## Work instruction
Any picture in the data below should be skipped, while every line is repeated exactly.

(Plain-text document sources)
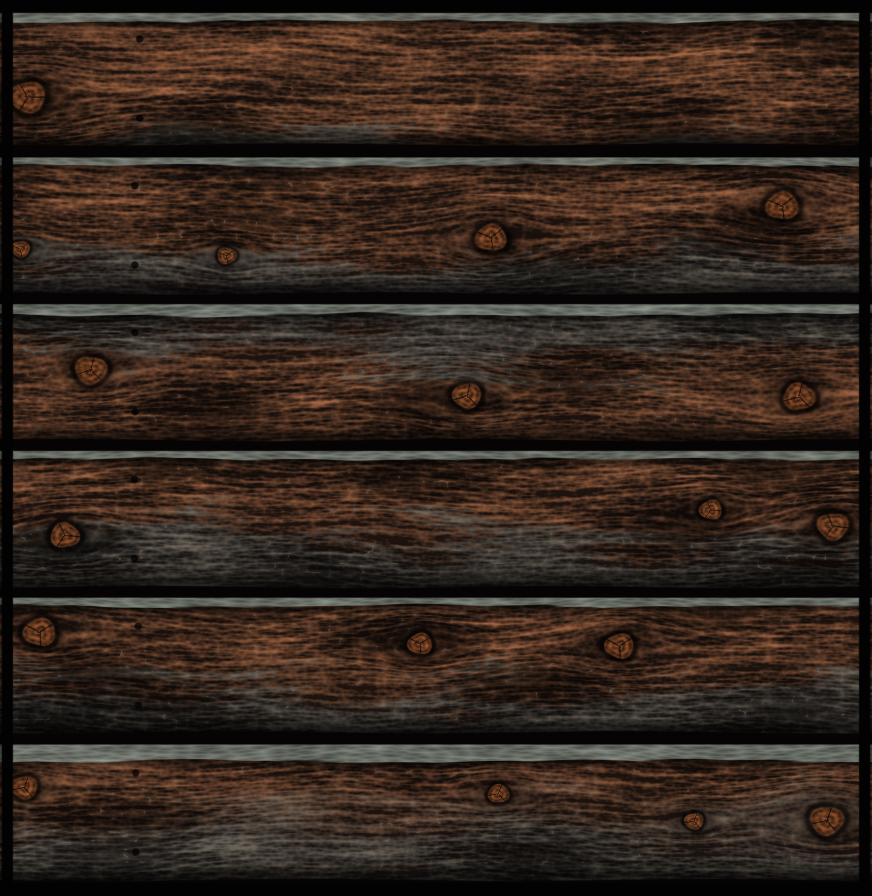
Give the GLSL for this texture, as a Shadertoy shader.

```glsl
// Six weathered horizontal boards in a black frame: brown and grey wood, pale top
// edges, dark gaps, knots and nail holes. Grain is stretched cellular noise plus
// sines, read along a height that bends around knots hashed into each board.

vec2 hash2(vec2 p) {
    return fract(sin(vec2(dot(p, vec2(127.1, 311.7)), dot(p, vec2(269.5, 183.3)))) * 43758.5);
}

// Cellular noise: distance to the closest scattered point, averaging about 0.45
float cells(vec2 p) {
    vec2 id = floor(p), f = fract(p);
    float d = 2.0;
    for (int j = -1; j <= 1; j++)
        for (int i = -1; i <= 1; i++) {
            vec2 o = vec2(i, j);
            vec2 r = o + hash2(id + o) - f;
            d = min(d, dot(r, r));
        }
    return sqrt(d);
}

void mainImage(out vec4 fragColor, in vec2 fragCoord) {
    vec2 uv = fragCoord / iResolution.xy;
    float aspect = iResolution.x / iResolution.y;
    float px = 6.105 / iResolution.y;               // one pixel in board heights

    // Board coordinates: x along, v from 0 (top edge) to 1 (next board)
    float x = uv.x * aspect * 6.105;
    float down = (1.0 - uv.y - 0.0108) * 6.105;
    float row = clamp(floor(down), 0.0, 5.0);
    float v = down - row;
    vec2 seed = vec2(row * 17.3, row * 31.9);
    vec2 trait = hash2(vec2(row, 4.7));

    // Knots: one candidate in each unit cell along the board
    float bend = 0.0, knotR = 9.0;
    vec2 knotQ = vec2(9.0);
    for (int i = -2; i <= 2; i++) {
        vec2 cell = vec2(floor(x) + float(i), row * 7.0 + 2.0);
        vec2 place = hash2(cell), kind = hash2(cell + 53.1);
        if (kind.x > (row < 0.5 ? 0.25 : 0.56)) continue;
        float size = mix(0.055, 0.125, kind.y);
        vec2 q = vec2(x - cell.x - 0.1 - 0.8 * place.x, v - 0.24 - 0.46 * place.y);
        vec2 lens = q / (size * vec2(3.8, 2.0));
        bend -= 0.8 * q.y * exp(-dot(lens, lens));
        q /= size;
        float r = length(q * vec2(0.85, 1.0)) + 0.07 * sin(3.0 * atan(q.y, q.x) + 9.0 * place.x);
        if (r < knotR) { knotR = r; knotQ = q; }
    }

    // Grain follows the bent height, with a slow drift along the board
    float g = v + bend + 0.025 * sin(x * 1.3 + row * 2.1) + 0.012 * sin(x * 3.7 + row + v * 4.0);
    float broad = cells(vec2(x * 0.8, g * 3.5) + seed);
    float streak = cells(vec2(x * 1.7, g * 20.0) + seed);
    float fibre = cells(vec2(x * 8.0, g * 42.0) + seed);
    float grit = cells(vec2(x * 24.0, v * 34.0) + seed);
    float rings = sin(g * 75.0 + 5.0 * broad + row) + 0.7 * sin(g * 165.0 + 3.0 * streak);
    float tone = 0.46 + 0.6 * (broad - 0.45) + 0.75 * (streak - 0.45)
               + 0.6 * (fibre - 0.45) + 0.4 * (grit - 0.45) + 0.11 * rings;
    tone = clamp(tone, 0.0, 1.15);

    // Grey weathering covers one side of a ragged line on each board
    float split[6] = float[](0.98, 0.64, 0.35, 0.57, 0.60, 0.50);
    float side = row == 2.0 ? -1.0 : 1.0;
    float ragged = 0.45 * (broad - 0.45) + 0.22 * (streak - 0.45) + 0.2 * (grit - 0.45)
                 + 0.05 * sin(x * 1.1 + row * 1.9);
    float soft = row > 4.5 ? 0.3 : 0.09;
    float grey = smoothstep(-soft, soft, side * (g - split[int(row)]) + ragged);
    vec3 brown = mix(vec3(0.10, 0.065, 0.05), vec3(0.52, 0.325, 0.215), tone);
    vec3 ash = mix(vec3(0.085, 0.075, 0.07), vec3(0.33, 0.32, 0.295), tone);
    vec3 col = mix(brown, ash, 0.92 * grey);

    // Dark stains and pale worn flecks
    float stain = cells(vec2(x * 0.55, v * 1.8) + seed + 8.4);
    col *= mix(0.6, 1.08, smoothstep(0.1, 0.5, stain + 0.3 * (fibre - 0.45)));
    float fleck = smoothstep(0.8, 1.0, grit + 0.4 * (streak - 0.45));
    col = mix(col, vec3(0.45, 0.37, 0.31), 0.5 * fleck);

    // Knots: shadowed surround, ringed orange heart, dark rim and cracks
    float edge = px * 10.0;
    col *= 1.0 - 0.4 * exp(-knotR * knotR * 0.25);
    float heartTone = 0.72 + 0.16 * sin(knotR * 15.0) + 0.5 * (grit - 0.45);
    vec3 heart = vec3(0.54, 0.30, 0.16) * heartTone;
    float crack = abs(sin(1.5 * atan(knotQ.y, knotQ.x) + row)) * knotR;
    heart *= mix(0.45, 1.0, smoothstep(0.03, 0.03 + edge, crack));
    col = mix(col, heart, 1.0 - smoothstep(0.92 - edge, 0.92 + edge, knotR));
    col *= 1.0 - 0.65 * exp(-pow((knotR - 1.08) * 5.0, 2.0));

    // Two nail holes near the left end
    float nail = length(vec2(x - 0.93 - 0.06 * (trait.x - 0.5), abs(v - 0.47) - 0.27));
    col *= mix(0.25, 1.0, smoothstep(0.025 - px, 0.025 + px, nail));

    // Pale top edge, the line below it, and shade falling into the lower gap
    float lip = 0.062 + 0.025 * trait.y + (row > 4.5 ? 0.035 : 0.0)
              + 0.008 * sin(x * 1.9 + row * 3.0) + 0.025 * (streak - 0.45);
    float under = (v - lip) / 0.045;
    col *= 1.0 - 0.5 * exp(-under * under);
    vec3 pale = vec3(0.40, 0.42, 0.39) * (0.65 + 0.45 * fibre + 0.35 * streak);
    col = mix(col, pale, 1.0 - smoothstep(lip - px, lip + px, v));
    col *= mix(1.0, 0.38, smoothstep(0.80, 0.92, v + 0.1 * (streak - 0.45)));
    float gap = 0.94 - 0.025 * trait.x + 0.008 * sin(x * 2.3 + row * 5.0);
    float open = smoothstep(gap - px, gap + px, v) + 1.0 - smoothstep(0.0, 2.0 * px, v);
    col = mix(col, vec3(0.02, 0.013, 0.012), clamp(open, 0.0, 1.0));

    // Black frame, with a sliver of wood outside its left and right bars
    float aa = 1.0 / iResolution.y;
    float sides = min(uv.x, 1.0 - uv.x) * aspect, ends = min(uv.y, 1.0 - uv.y);
    float inside = smoothstep(0.0145 - aa, 0.0145 + aa, min(sides, ends));
    float sliver = 0.6 * (1.0 - smoothstep(0.002 - aa, 0.002 + aa, sides)) * step(0.0145, ends);
    col = mix(vec3(0.008, 0.006, 0.006), col, max(inside, sliver));

    fragColor = vec4(clamp(col, 0.0, 1.0), 1.0);
}
```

## Answer area
Give the GLSL for this texture, as a Shadertoy shader.

```glsl
// Six weathered horizontal boards in a black frame: brown and grey wood, pale top
// edges, dark gaps, knots and nail holes. Grain is stretched cellular noise plus
// sines, read along a height that bends around knots hashed into each board.

vec2 hash2(vec2 p) {
    return fract(sin(vec2(dot(p, vec2(127.1, 311.7)), dot(p, vec2(269.5, 183.3)))) * 43758.5);
}

// Cellular noise: distance to the closest scattered point, averaging about 0.45
float cells(vec2 p) {
    vec2 id = floor(p), f = fract(p);
    float d = 2.0;
    for (int j = -1; j <= 1; j++)
        for (int i = -1; i <= 1; i++) {
            vec2 o = vec2(i, j);
            vec2 r = o + hash2(id + o) - f;
            d = min(d, dot(r, r));
        }
    return sqrt(d);
}

void mainImage(out vec4 fragColor, in vec2 fragCoord) {
    vec2 uv = fragCoord / iResolution.xy;
    float aspect = iResolution.x / iResolution.y;
    float px = 6.105 / iResolution.y;               // one pixel in board heights

    // Board coordinates: x along, v from 0 (top edge) to 1 (next board)
    float x = uv.x * aspect * 6.105;
    float down = (1.0 - uv.y - 0.0108) * 6.105;
    float row = clamp(floor(down), 0.0, 5.0);
    float v = down - row;
    vec2 seed = vec2(row * 17.3, row * 31.9);
    vec2 trait = hash2(vec2(row, 4.7));

    // Knots: one candidate in each unit cell along the board
    float bend = 0.0, knotR = 9.0;
    vec2 knotQ = vec2(9.0);
    for (int i = -2; i <= 2; i++) {
        vec2 cell = vec2(floor(x) + float(i), row * 7.0 + 2.0);
        vec2 place = hash2(cell), kind = hash2(cell + 53.1);
        if (kind.x > (row < 0.5 ? 0.25 : 0.56)) continue;
        float size = mix(0.055, 0.125, kind.y);
        vec2 q = vec2(x - cell.x - 0.1 - 0.8 * place.x, v - 0.24 - 0.46 * place.y);
        vec2 lens = q / (size * vec2(3.8, 2.0));
        bend -= 0.8 * q.y * exp(-dot(lens, lens));
        q /= size;
        float r = length(q * vec2(0.85, 1.0)) + 0.07 * sin(3.0 * atan(q.y, q.x) + 9.0 * place.x);
        if (r < knotR) { knotR = r; knotQ = q; }
    }

    // Grain follows the bent height, with a slow drift along the board
    float g = v + bend + 0.025 * sin(x * 1.3 + row * 2.1) + 0.012 * sin(x * 3.7 + row + v * 4.0);
    float broad = cells(vec2(x * 0.8, g * 3.5) + seed);
    float streak = cells(vec2(x * 1.7, g * 20.0) + seed);
    float fibre = cells(vec2(x * 8.0, g * 42.0) + seed);
    float grit = cells(vec2(x * 24.0, v * 34.0) + seed);
    float rings = sin(g * 75.0 + 5.0 * broad + row) + 0.7 * sin(g * 165.0 + 3.0 * streak);
    float tone = 0.46 + 0.6 * (broad - 0.45) + 0.75 * (streak - 0.45)
               + 0.6 * (fibre - 0.45) + 0.4 * (grit - 0.45) + 0.11 * rings;
    tone = clamp(tone, 0.0, 1.15);

    // Grey weathering covers one side of a ragged line on each board
    float split[6] = float[](0.98, 0.64, 0.35, 0.57, 0.60, 0.50);
    float side = row == 2.0 ? -1.0 : 1.0;
    float ragged = 0.45 * (broad - 0.45) + 0.22 * (streak - 0.45) + 0.2 * (grit - 0.45)
                 + 0.05 * sin(x * 1.1 + row * 1.9);
    float soft = row > 4.5 ? 0.3 : 0.09;
    float grey = smoothstep(-soft, soft, side * (g - split[int(row)]) + ragged);
    vec3 brown = mix(vec3(0.10, 0.065, 0.05), vec3(0.52, 0.325, 0.215), tone);
    vec3 ash = mix(vec3(0.085, 0.075, 0.07), vec3(0.33, 0.32, 0.295), tone);
    vec3 col = mix(brown, ash, 0.92 * grey);

    // Dark stains and pale worn flecks
    float stain = cells(vec2(x * 0.55, v * 1.8) + seed + 8.4);
    col *= mix(0.6, 1.08, smoothstep(0.1, 0.5, stain + 0.3 * (fibre - 0.45)));
    float fleck = smoothstep(0.8, 1.0, grit + 0.4 * (streak - 0.45));
    col = mix(col, vec3(0.45, 0.37, 0.31), 0.5 * fleck);

    // Knots: shadowed surround, ringed orange heart, dark rim and cracks
    float edge = px * 10.0;
    col *= 1.0 - 0.4 * exp(-knotR * knotR * 0.25);
    float heartTone = 0.72 + 0.16 * sin(knotR * 15.0) + 0.5 * (grit - 0.45);
    vec3 heart = vec3(0.54, 0.30, 0.16) * heartTone;
    float crack = abs(sin(1.5 * atan(knotQ.y, knotQ.x) + row)) * knotR;
    heart *= mix(0.45, 1.0, smoothstep(0.03, 0.03 + edge, crack));
    col = mix(col, heart, 1.0 - smoothstep(0.92 - edge, 0.92 + edge, knotR));
    col *= 1.0 - 0.65 * exp(-pow((knotR - 1.08) * 5.0, 2.0));

    // Two nail holes near the left end
    float nail = length(vec2(x - 0.93 - 0.06 * (trait.x - 0.5), abs(v - 0.47) - 0.27));
    col *= mix(0.25, 1.0, smoothstep(0.025 - px, 0.025 + px, nail));

    // Pale top edge, the line below it, and shade falling into the lower gap
    float lip = 0.062 + 0.025 * trait.y + (row > 4.5 ? 0.035 : 0.0)
              + 0.008 * sin(x * 1.9 + row * 3.0) + 0.025 * (streak - 0.45);
    float under = (v - lip) / 0.045;
    col *= 1.0 - 0.5 * exp(-under * under);
    vec3 pale = vec3(0.40, 0.42, 0.39) * (0.65 + 0.45 * fibre + 0.35 * streak);
    col = mix(col, pale, 1.0 - smoothstep(lip - px, lip + px, v));
    col *= mix(1.0, 0.38, smoothstep(0.80, 0.92, v + 0.1 * (streak - 0.45)));
    float gap = 0.94 - 0.025 * trait.x + 0.008 * sin(x * 2.3 + row * 5.0);
    float open = smoothstep(gap - px, gap + px, v) + 1.0 - smoothstep(0.0, 2.0 * px, v);
    col = mix(col, vec3(0.02, 0.013, 0.012), clamp(open, 0.0, 1.0));

    // Black frame, with a sliver of wood outside its left and right bars
    float aa = 1.0 / iResolution.y;
    float sides = min(uv.x, 1.0 - uv.x) * aspect, ends = min(uv.y, 1.0 - uv.y);
    float inside = smoothstep(0.0145 - aa, 0.0145 + aa, min(sides, ends));
    float sliver = 0.6 * (1.0 - smoothstep(0.002 - aa, 0.002 + aa, sides)) * step(0.0145, ends);
    col = mix(vec3(0.008, 0.006, 0.006), col, max(inside, sliver));

    fragColor = vec4(clamp(col, 0.0, 1.0), 1.0);
}
```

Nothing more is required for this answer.